“Take this all of you and eat. This is my body which will be given up for you” / “Take this all of you and drink, this is the cup of my blood, the blood of the new and everlasting covenant, this cup will be shed for you and for all."Now of course Heaven is exclusionary since we can't hold a belief in universal salvation. But it is still who humans who long for exclusion and caste; when Jesus ate with sinners He was greatly criticized. In "The Power of the Cross", Michael Dubruiel mentions the parable of the Prodigal Son:
Jesus tells this parable when he is in the process of being judged as someone who consorts with sinners.
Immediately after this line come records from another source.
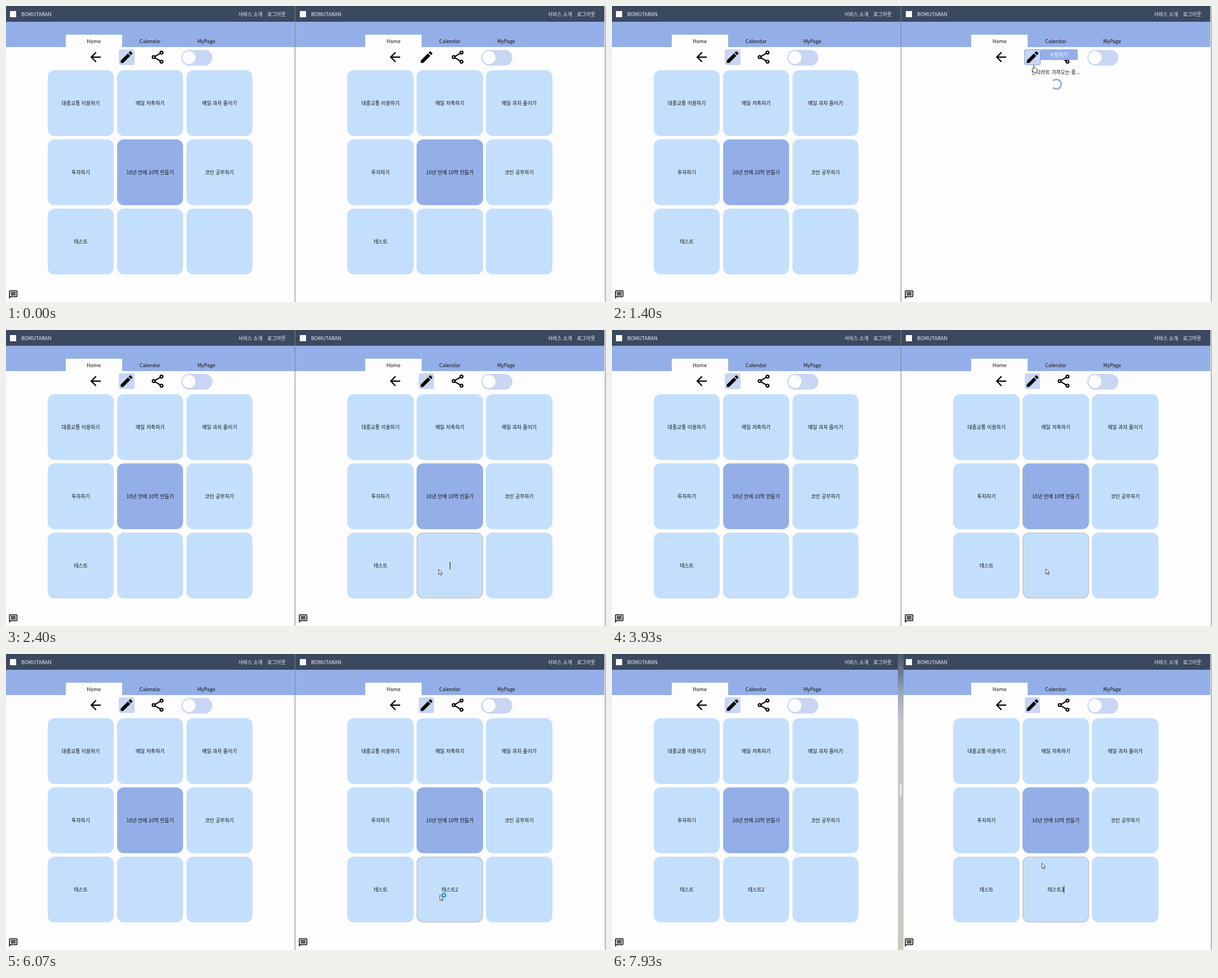
An HTML page that plays this animation: 1064 by 526 pixels, repeating every 8000 ms.

```html
<!DOCTYPE html>
<html lang="ko">
<head>
<meta charset="utf-8">
<title>Goal board</title>
<style>
html, body { margin: 0; width: 100%; height: 100%; overflow: hidden; }
body {
  position: relative; background: #fdfdfd; color: #111;
  font: 8.86px/14px "Noto Sans CJK KR", "Noto Sans CJK", "Noto Sans", sans-serif;
  --band: #94afe7; --pale: #c8d6f3; --cell: #c4dffc;
}
body *, body *::before { box-sizing: border-box; }
.pane, .main, .main *, header, header *, .split, .edge, .chat, #cursor { position: absolute; }
.pane { top: 0; height: 526px; overflow: hidden; }
.left { left: -1px; width: 513px; }
.right { left: 513px; width: 548px; }
svg { overflow: visible; display: block; }

header { inset: 0 0 auto; height: 28px; background: #3b495f; color: #f2f4f7; white-space: nowrap; }
header * { top: 8px; }
.logo { left: 8px; top: 9px; width: 11px; height: 11px; background: #fff; }
.brand { left: 28px; }
.about { right: 57px; }
.logout { right: 16px; }
.nav { position: absolute; inset: 28px 0 auto; height: 44.5px; background: var(--band); }

.main { left: 50%; top: 0; }
.tab { top: 50.5px; width: 99.6px; height: 22px; text-align: center; line-height: 23px; }
.tab.on { background: #fdfdfd; }
.icon { top: 77px; width: 27.7px; height: 27.7px; }
.icon svg { width: 100%; height: 100%; }
.fill { inset: 0; border-radius: 3px; background: var(--pale); }
.pencil.hover::before {
  content: ""; position: absolute; inset: -.3px; z-index: 1;
  border: 1.4px solid #7d9edb; border-radius: 3px;
}
.tip {
  left: -28.3px; top: 77px; width: 67px; height: 18.6px; border-radius: 3px;
  background: var(--band); color: #fff; text-align: center; line-height: 19px; visibility: hidden;
}
.pencil.hover ~ .tip { visibility: visible; }
.toggle { left: 55.5px; top: 78px; width: 55px; height: 27.5px; border-radius: 14px; background: var(--pale); }
.toggle i { left: 2.2px; top: 2.2px; width: 23px; height: 23px; border-radius: 50%; background: #fdfdfd; }
.cell {
  display: flex; align-items: center; justify-content: center;
  width: 117.4px; height: 117.4px; border-radius: 12px; background: var(--cell); white-space: nowrap;
}
.cell.core { background: var(--band); }
.cell.hover { box-shadow: inset 0 0 0 1.6px #c3c5ca; }
.cell span { position: relative; min-height: 14px; }
.cell .caret { position: absolute; left: 100%; top: 0; width: 1px; height: 13px; margin-left: -.5px; background: #111; }
.chat { left: 5px; top: 504.4px; width: 17.7px; height: 17.7px; }

.loading { left: -70px; top: 111px; width: 140px; text-align: center; }
.spinner {
  left: 61px; top: 18px; width: 19.5px; height: 19.5px; border-radius: 50%;
  border: 3.2px solid var(--band); border-left-color: transparent;
  animation: spin 1s linear infinite;
}
.split { left: 512px; top: 0; width: 1px; height: 526px; background: #7c7f83; }
.split.wide {
  left: 507px; width: 10px;
  background: linear-gradient(#4c5668, #7e8aa2 9%, #a4adc0 14%, #c3c6cb 24%, #c6c9c8 70%, #c4ccbb);
}
.wide i { position: absolute; left: 4px; top: 232px; width: 2px; height: 19px; border-radius: 1px; background: #fff; }
.edge { left: 1061px; top: 0; width: 3px; height: 526px; background: linear-gradient(90deg, #fdfdfd 33%, #8d958f 33% 67%, #d9e0d8 67%); }
#cursor { left: 0; top: 0; width: 1px; height: 1px; }
#cursor > * { position: absolute; }
#cursor .hand, #cursor.point .arrow { visibility: hidden; }
#cursor.point .hand { visibility: visible; }

/* 8 s cycle, hard switches */
.right .fill, .right .chat, .right .grid, .loading, .caret, .synced, .wide, .ring {
  animation: 8s step-end infinite;
}
.right .fill, .right .chat { animation-name: clicked; }
.right .grid { animation-name: reload; }
.loading { animation-name: load; }
.caret { animation-name: blink; }
.synced { animation-name: sync; }
.wide { animation-name: widen; }
.ring { animation-name: busy; }
@keyframes clicked { 0% { opacity: 0 } 15% { opacity: 1 } }
@keyframes reload { 0% { opacity: 1 } 15% { opacity: 0 } 19.5% { opacity: 1 } }
@keyframes load { 0% { opacity: 0 } 15% { opacity: 1 } 19.5% { opacity: 0 } }
@keyframes sync { 0% { opacity: 0 } 79.1% { opacity: 1 } }
@keyframes widen { 0% { opacity: 0 } 94.1% { opacity: 1 } }
@keyframes busy { 0% { opacity: 0 } 52.5% { opacity: 1 } 92.4% { opacity: 0 } }
@keyframes blink {
  0%, 35.87%, 49%, 75.75%, 89.12% { opacity: 0 }
  29.19%, 42.44%, 50.87%, 82.5%, 95.75% { opacity: 1 }
}
@keyframes spin { from { transform: rotate(-144deg) } to { transform: rotate(216deg) } }
</style>
</head>
<body>
<script>
const icons = {
  back: '<path d="M20 11H7.83l5.59-5.59L12 4l-8 8 8 8 1.41-1.41L7.83 13H20z"/>',
  pencil: '<path d="M3 17.25V21h3.75L17.81 9.94l-3.75-3.75zM20.71 7.04a1 1 0 0 0 0-1.41l-2.34-2.34a1 1 0 0 0-1.41 0l-1.83 1.83 3.75 3.75z"/>',
  share: '<g fill="none" stroke="#000" stroke-width="1.9"><path d="M8 10.9 16 6.2M8 13.1l8 4.7"/><circle cx="18" cy="5" r="2.1"/><circle cx="6" cy="12" r="2.1"/><circle cx="18" cy="19" r="2.1"/></g>',
  chat: '<path d="M4 4h16v12H5.17L4 17.17V4m0-2a2 2 0 0 0-2 2v18l4-4h14a2 2 0 0 0 2-2V4a2 2 0 0 0-2-2zm2 10h12v2H6zm0-3h12v2H6zm0-3h12v2H6z"/>'
};
const goals = ['대중교통 이용하기', '매일 저축하기', '매일 과자 줄이기', '투자하기',
  '10년 안에 10억 만들기', '코인 공부하기', '테스트', '', ''];

const svg = name => `<svg viewBox="0 0 24 24">${icons[name]}</svg>`;
const icon = (name, x, under = '') =>
  `<div class="icon ${name}" style="left:${x - 13.85}px">${under}${svg(name)}</div>`;
const tab = (name, i) =>
  `<div class="tab ${i ? '' : 'on'}" style="left:${(i - 1) * 99.75 - 49.8}px">${name}</div>`;

function pane(side, slot, extra) {
  const cells = goals.map((goal, i) =>
    `<div class="cell ${i === 4 ? 'core' : ''}" style="left:${i % 3 * 123 - 181.6}px;top:${114 + Math.floor(i / 3) * 123}px">${i === 7 ? slot : `<span>${goal}</span>`}</div>`).join('');
  return `<section class="pane ${side}">
    <header><i class="logo"></i><span class="brand">BOMUTARAN</span>
      <span class="about">서비스 소개</span><span class="logout">로그아웃</span></header>
    <div class="nav"></div>
    <div class="main">
      ${['Home', 'Calendar', 'MyPage'].map(tab).join('')}
      ${icon('back', -96.9)}${icon('pencil', -41.6, '<div class="fill"></div>')}${icon('share', 13.8)}
      <div class="toggle"><i></i></div>
      <div class="tip">수정하기</div>
      <div class="grid">${cells}</div>${extra}
    </div>
    <div class="chat">${svg('chat')}</div>
  </section>`;
}

document.body.innerHTML =
  pane('left', '<span class="synced">테스트2</span>', '') +
  pane('right', '<span><b id="typed" style="position:static;font-weight:400"></b><i class="caret"></i></span>',
    '<div class="loading">만다라트 가져오는 중...<i class="spinner"></i></div>') +
  `<div class="split"></div><div class="split wide"><i></i></div><div class="edge"></div>
  <svg id="cursor">
    <g fill="#fff" stroke="#2b2b33" stroke-width=".85" stroke-linejoin="round">
      <path class="arrow" d="M.4.4v9.2l2.1-1.9 1.5 3.2 1.4-.6L4 7.1h2.9z"/>
      <path class="hand" d="M-1 8V2.5a1 1 0 0 1 2 0V6l1.5.2 3 1q.8.4.6 1.4L5 13.5H0L-3.2 9.2q-.6-1 .2-1.5 1-.4 2 .8z"/>
    </g>
    <circle class="ring" cx="7.5" cy=".5" r="3.1" fill="#c3e3fb" stroke="#1f8fe0" stroke-width="2.3"/>
  </svg>`;

// time, x, y of the pointer tip
const path = [
  [270, 888, 2], [450, 850, 40], [600, 790, 75], [690, 753, 91], [870, 746, 98],
  [1200, 746, 98], [1330, 748, 104.4], [1470, 748, 104.4], [1600, 754, 145], [1730, 760, 231],
  [1870, 761, 242], [2100, 764, 330], [2270, 767, 415], [2330, 767, 425], [2730, 767, 425],
  [3070, 769, 424], [4070, 769, 424], [4200, 769, 428], [6270, 769, 428], [6500, 640, 434],
  [6800, 360, 449], [7000, 282, 457], [7130, 282, 457], [7330, 420, 425], [7470, 505, 405],
  [7600, 520, 400], [7930, 772, 370]
];
const keys = [[4070, 'ㅌ'], [4200, '테'], [4330, '텟'], [4730, '테스'], [5000, '테슽'], [5200, '테스트'], [5530, '테스트2']];

function pointer(t) {
  if (t < path[0][0]) return [-50, -50];
  const i = path.findIndex(p => p[0] > t);
  if (i < 0) return path[path.length - 1].slice(1);
  const [t0, x0, y0] = path[i - 1], [t1, x1, y1] = path[i];
  const k = (t - t0) / (t1 - t0);
  return [x0 + (x1 - x0) * k, y0 + (y1 - y0) * k];
}

const cursor = document.getElementById('cursor');
const typed = document.getElementById('typed');
const pencil = document.querySelector('.right .pencil');
const targets = [pencil, ...document.querySelectorAll('.cell')].map(el => [el, el.getBoundingClientRect()]);
const clock = document.querySelector('.caret').getAnimations()[0];

function render() {
  const t = (clock.currentTime || 0) % 8000;
  const [x, y] = pointer(t);
  cursor.style.transform = `translate(${x}px, ${y}px)`;
  for (const [el, r] of targets)
    el.classList.toggle('hover', x >= r.left && x <= r.right && y >= r.top && y <= r.bottom);
  cursor.classList.toggle('point', pencil.classList.contains('hover'));
  const text = keys.reduce((s, [at, word]) => t >= at ? word : s, '');
  if (typed.textContent !== text) typed.textContent = text;
  requestAnimationFrame(render);
}
render();
</script>
</body>
</html>
```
The "punch line" of the parable hits home for all of us prodigals: Those who are most likely to come to their senses are those who have experienced the emptiness of a life apart from God. The elder sons really don't see any readon to party; they haven't come to their senses yet.
Who is the greatest sinner in the parable of the Prodigal Son? Could it be the older brother, who is angry that his ungrateful little brother had come home? Often we resent this; we identify more with the elder brother than with the younger. In fact, when I've spoken on this parable it has often angered someone: Someone in their family, like the Prodigal Son, has taken the family's money, only to come back penniless and in search of more.
Ironcally, some Scripture scholars think that in the parable of the Prodigal Son, Jesus is the son who takes the inheritance of the Father - his divine mercy and love - and squanders it on sinners! In the end, the Father is pleased. Once you've heard this way of looking at the parable, it's hard to see it any other way.
Yes, God's mercy is great; however, to experience it fully always involves a bit of crucifixion on our part. Our natural human way of looking at things is invariably fallible and has to die.